[Exercise description]:
Report each line of the entries below that has the word "none" in it.

Records provided section start

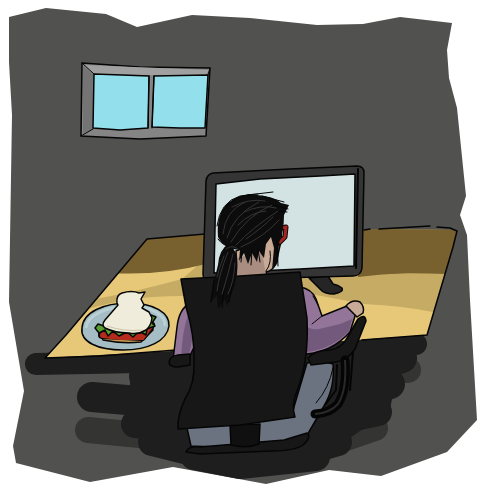
<!DOCTYPE html>
<html lang="en">
<head>
<meta charset="utf-8">
<title>Lunch at the desk</title>
<style>
:root {
  --paper: #ffffff; --wall: #51514f; --ink: #050505; --shadow: #1e1e1e; --shadow-soft: #343433;
  --frame: #858585; --glass: #93e0ec; --desk-light: #e6c878; --desk-mid: #c5ab63; --desk-dark: #78602f;
  --bezel: #353535; --screen: #d3e2e3; --chair: #171717; --shirt: #94759a; --shirt-dark: #735a7c;
  --jeans: #6c7380; --skin: #c9aa96; --skin-dark: #a88d80; --plate: #a5bec6; --plate-rim: #b9d0d5;
  --bread: #f0ecdb; --crust: #c59a55; --lettuce: #58a032; --tomato: #b52a1d; --glasses: #a5251f;
}
html, body { margin: 0; width: 489px; height: 488px; overflow: hidden; background: var(--paper); }
svg { display: block; }
.outline { stroke: var(--ink); stroke-width: 1.5; stroke-linejoin: round; stroke-linecap: round; }
.stroke { fill: none; stroke: var(--ink); stroke-linecap: round; stroke-linejoin: round; }
.brush { fill: none; stroke: var(--shadow); stroke-linecap: round; stroke-linejoin: round; }
.brush.soft { stroke: var(--shadow-soft); }
</style>
</head>
<body>
<svg width="489" height="488" viewBox="0 0 489 488" role="img" aria-label="A person with a ponytail sits at a desk in front of a monitor, with a bitten sandwich on a plate">
  <defs>
    <clipPath id="desk-shape"><path d="M147 239L205 234L364 229L457 230L453 247L427 335L300 344L45 358L66 335Z"/></clipPath>
    <clipPath id="head-area"><path d="M218 190H292V275H218Z"/></clipPath>
  </defs>

  <path id="wall" fill="var(--wall)" d="M9 17L46 8L106 14L137 27L192 15L250 18L317 25L363 24L400 17L452 23L447 50L449 78L457 108L466 196L460 215L467 235L470 300L477 420L447 452L381 476L329 470L266 484L239 479L173 467L90 482L16 463L13 446L24 391L9 302L12 115L9 62Z"/>

  <g id="window">
    <path class="outline" fill="var(--frame)" d="M82 63L140 67L210 68L206 136L140 139L81 136Z"/>
    <path fill="#a0a0a0" d="M84 65L209 70L205 76L94 74Z"/>
    <path fill="#747474" d="M83 66L94 75L93 129L83 134Z"/>
    <path class="outline" stroke-width="1" fill="var(--glass)" d="M94 74L149 76L148 128L120 130L93 128Z"/>
    <path class="outline" stroke-width="1" fill="var(--glass)" d="M154 76L208 75L205 128L180 128L152 127Z"/>
    <path class="stroke" d="M82 63L94 74M81 136L93 129M210 68L208 75M149 76L148 128M154 76L152 128"/>
  </g>

  <g id="floor-shadow">
    <path class="brush soft" stroke-width="26" d="M88 430L150 436M380 368L408 370M340 440L375 428"/>
    <path class="brush" stroke-width="22" d="M36 364L140 362L300 356L416 344"/>
    <path class="brush" stroke-width="30" d="M144 376L200 380L370 370L402 358M92 397L150 402L350 398L390 384"/>
    <path class="brush" stroke-width="28" d="M135 424L220 430L340 420L378 412M152 442L200 454L310 450L338 442M194 456L240 465L316 457"/>
    <path fill="var(--shadow)" d="M130 365L400 355L390 410L340 445L300 470L200 462L130 428Z"/>
  </g>

  <g id="desk">
    <g clip-path="url(#desk-shape)">
      <path fill="var(--desk-light)" d="M40 225H460V360H40Z"/>
      <path fill="var(--desk-mid)" d="M90 300Q135 292 182 279L204 260H360L448 262L433 312Q404 306 364 304L300 292L182 296Q130 296 88 309Z"/>
      <path fill="var(--desk-dark)" d="M110 273Q160 276 206 264L360 274Q400 272 452 282L462 225H140Z"/>
      <path fill="var(--desk-mid)" d="M358 275Q400 272 446 274L434 312Q400 302 345 300L330 288Z"/>
      <path fill="var(--desk-dark)" d="M362 225H462L446 272Q400 272 358 277Z"/>
    </g>
    <path class="stroke" stroke-width="1.5" d="M205 234L147 239L66 335L45 358L100 356L176 350M364 230L370 229M379 229L430 226M437 227L450 228L457 231L453 247L427 335L362 340"/>
  </g>

  <g id="sandwich-plate">
    <path class="outline" fill="var(--plate)" d="M82 328C83 312 104 303 129 303C154 303 170 313 169 326C167 341 148 350 123 350C98 350 80 342 82 328Z"/>
    <path fill="none" stroke="var(--plate-rim)" stroke-width="3" d="M86 328C87 315 106 307 129 306C151 306 166 315 165 326"/>
    <path class="outline" fill="var(--crust)" d="M99 333L103 340Q122 344 141 342L153 330L152 321L140 325Z"/>
    <path class="stroke" stroke-width="8" d="M102 335L142 337L151 325"/>
    <path fill="none" stroke="var(--tomato)" stroke-width="6" stroke-linecap="round" d="M103 335L120 337L142 337L151 325"/>
    <path class="outline" stroke-width="1" fill="var(--lettuce)" d="M95 328L98 324L104 326L145 327L151 315L156 317L152 323L155 326L147 329L146 335L139 331L133 337L127 332L119 336L113 331L108 336L105 330L99 333Z"/>
    <path class="outline" fill="var(--bread)" d="M117 303Q116 295 122 293Q132 290 139 293L145 292L141 299L144 305L142 308L149 312L152 318Q151 326 146 330Q138 335 129 333Q115 333 105 328Q101 325 105 320L118 305Z"/>
    <path fill="none" stroke="#c9c3aa" d="M107 326Q124 332 142 330"/>
  </g>

  <g id="monitor">
    <path class="outline" fill="#252525" d="M309 278L320 289Q324 294 334 294Q344 292 342 288Q338 285 333 284L328 276Z"/>
    <path class="outline" fill="var(--bezel)" d="M206 181Q207 174 213 173L290 169L357 166Q364 166 364 173L362 268Q361 276 353 276L280 278L210 281Q203 281 203 274Z"/>
    <path class="stroke" stroke-width="2" d="M358 169L356 268"/>
    <path class="outline" fill="var(--screen)" d="M216 184L260 179L320 176L355 174L354 266L300 269L214 273Z"/>
  </g>

  <g id="person">
    <g id="body">
      <path class="outline" fill="var(--shirt)" d="M190 303Q179 309 177 327L173 360L187 362L195 345Z"/>
      <path fill="var(--shirt-dark)" d="M188 315Q182 332 181 359L188 360L194 330Z"/>
      <path class="outline" fill="var(--shirt)" d="M300 287Q312 289 316 299L322 316L347 306L356 313L350 332Q332 352 306 354L298 330Z"/>
      <path fill="var(--shirt-dark)" d="M303 325Q310 330 319 329L340 324L352 319L349 331Q332 349 307 352Z"/>
      <path class="stroke" d="M322 316L312 324M313 296L318 305"/>
      <path class="outline" fill="var(--skin)" d="M346 306Q352 299 360 302Q365 307 363 313L357 317Z"/>
      <path class="outline" fill="var(--jeans)" d="M307 363Q322 360 333 364Q335 388 324 406L306 437L297 442L240 448L191 446L187 428L291 417Z"/>
      <path class="stroke" d="M333 368Q329 388 316 403"/>
    </g>

    <g id="chair">
      <path class="outline" fill="var(--chair)" d="M169 362Q170 356 178 355L190 354V365L178 367Q169 367 169 362Z"/>
      <path class="outline" fill="var(--chair)" d="M308 358Q315 350 330 350Q342 348 347 338L358 319Q365 313 366 321L355 349Q348 360 336 362L311 365Z"/>
      <path class="stroke" stroke-width="9" d="M345 360Q347 390 338 404Q330 413 315 414"/>
      <path fill="none" stroke="#292929" stroke-width="2" d="M345 360Q347 390 338 404Q330 413 315 414"/>
      <path class="stroke" stroke-width="2" d="M337 365L336 390L325 405M353 352L350 390"/>
      <path class="outline" fill="var(--chair)" d="M186 452Q188 446 200 447L284 440L307 433Q312 437 303 445Q294 451 272 451L200 454Z"/>
      <path class="outline" fill="#101010" d="M230 425L260 424L259 444Q246 449 231 445Z"/>
    </g>

    <g id="neck-and-face">
      <path class="outline" fill="var(--skin)" d="M236 251L266 238L270 231L281 226Q283 236 279 250L276 264Q272 271 266 272L268 280H237Z"/>
      <path fill="var(--skin-dark)" d="M237 258L262 251L266 276H236Z"/>
      <path class="stroke" d="M266 271Q272 263 270 251"/>
      <path class="stroke" stroke="var(--glasses)" stroke-width="5" d="M276 229L286 227L285 237L279 243"/>
      <path fill="none" stroke="var(--glasses)" stroke-width="3" d="M276 229L286 227L285 237L279 243"/>
    </g>

    <path id="chair-back" class="outline" fill="var(--chair)" d="M181 279L240 276L300 272L307 318Q309 362 297 391Q291 405 295 417L240 425L178 429Q177 416 185 399Q195 384 194 362Q195 336 186 307Z"/>

    <g id="hair">
      <path fill="#0c0c0c" d="M218 237Q216 214 228 203Q239 193 257 195Q273 196 281 203L289 205L284 215Q284 231 279 243L278 262L272 270L274 248L271 237L266 244L264 258L259 251L257 262L252 253L248 264L244 253L239 261L240 250Q224 249 218 237Z"/>
      <path fill="#0c0c0c" d="M230 243Q219 249 218 265L213 285L210 303L217 295L218 309L225 299L227 306L233 290Q239 276 237 255Z"/>
      <g class="stroke">
        <path d="M217 226Q220 202 240 196L273 192M222 211Q236 193 258 194M262 196L284 202M270 204L288 209M277 211L287 212M218 239Q223 246 231 247M214 280L211 302M224 290L222 308M236 266L229 302M242 252L241 262M252 250L251 265M258 249L260 262M277 240L278 266"/>
      </g>
      <g fill="none" stroke="#353535" stroke-width="1" stroke-linecap="round" clip-path="url(#head-area)">
        <path d="M223 234Q225 211 245 202M227 238Q233 215 259 202M231 242Q246 216 272 205M236 245Q252 228 278 211M241 247Q264 237 279 220M232 207Q249 198 265 201M244 212Q261 204 276 208M238 225Q251 212 266 211M246 239Q263 227 273 217"/>
      </g>
      <path fill="none" stroke="#353535" stroke-width="1" stroke-linecap="round" d="M228 252Q219 274 217 291M233 254Q228 275 222 294M235 263Q234 282 228 294M224 256Q219 268 217 277M226 249Q232 244 238 249"/>
    </g>
  </g>
</svg>
</body>
</html>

Records provided section end

[Response box]:
.stroke { fill: none; stroke: var(--ink); stroke-linecap: round; stroke-linejoin: round; }
.brush { fill: none; stroke: var(--shadow); stroke-linecap: round; stroke-linejoin: round; }
    <path fill="none" stroke="var(--plate-rim)" stroke-width="3" d="M86 328C87 315 106 307 129 306C151 306 166 315 165 326"/>
    <path fill="none" stroke="var(--tomato)" stroke-width="6" stroke-linecap="round" d="M103 335L120 337L142 337L151 325"/>
    <path fill="none" stroke="#c9c3aa" d="M107 326Q124 332 142 330"/>
      <path fill="none" stroke="#292929" stroke-width="2" d="M345 360Q347 390 338 404Q330 413 315 414"/>
      <path fill="none" stroke="var(--glasses)" stroke-width="3" d="M276 229L286 227L285 237L279 243"/>
      <g fill="none" stroke="#353535" stroke-width="1" stroke-linecap="round" clip-path="url(#head-area)">
      <path fill="none" stroke="#353535" stroke-width="1" stroke-linecap="round" d="M228 252Q219 274 217 291M233 254Q228 275 222 294M235 263Q234 282 228 294M224 256Q219 268 217 277M226 249Q232 244 238 249"/>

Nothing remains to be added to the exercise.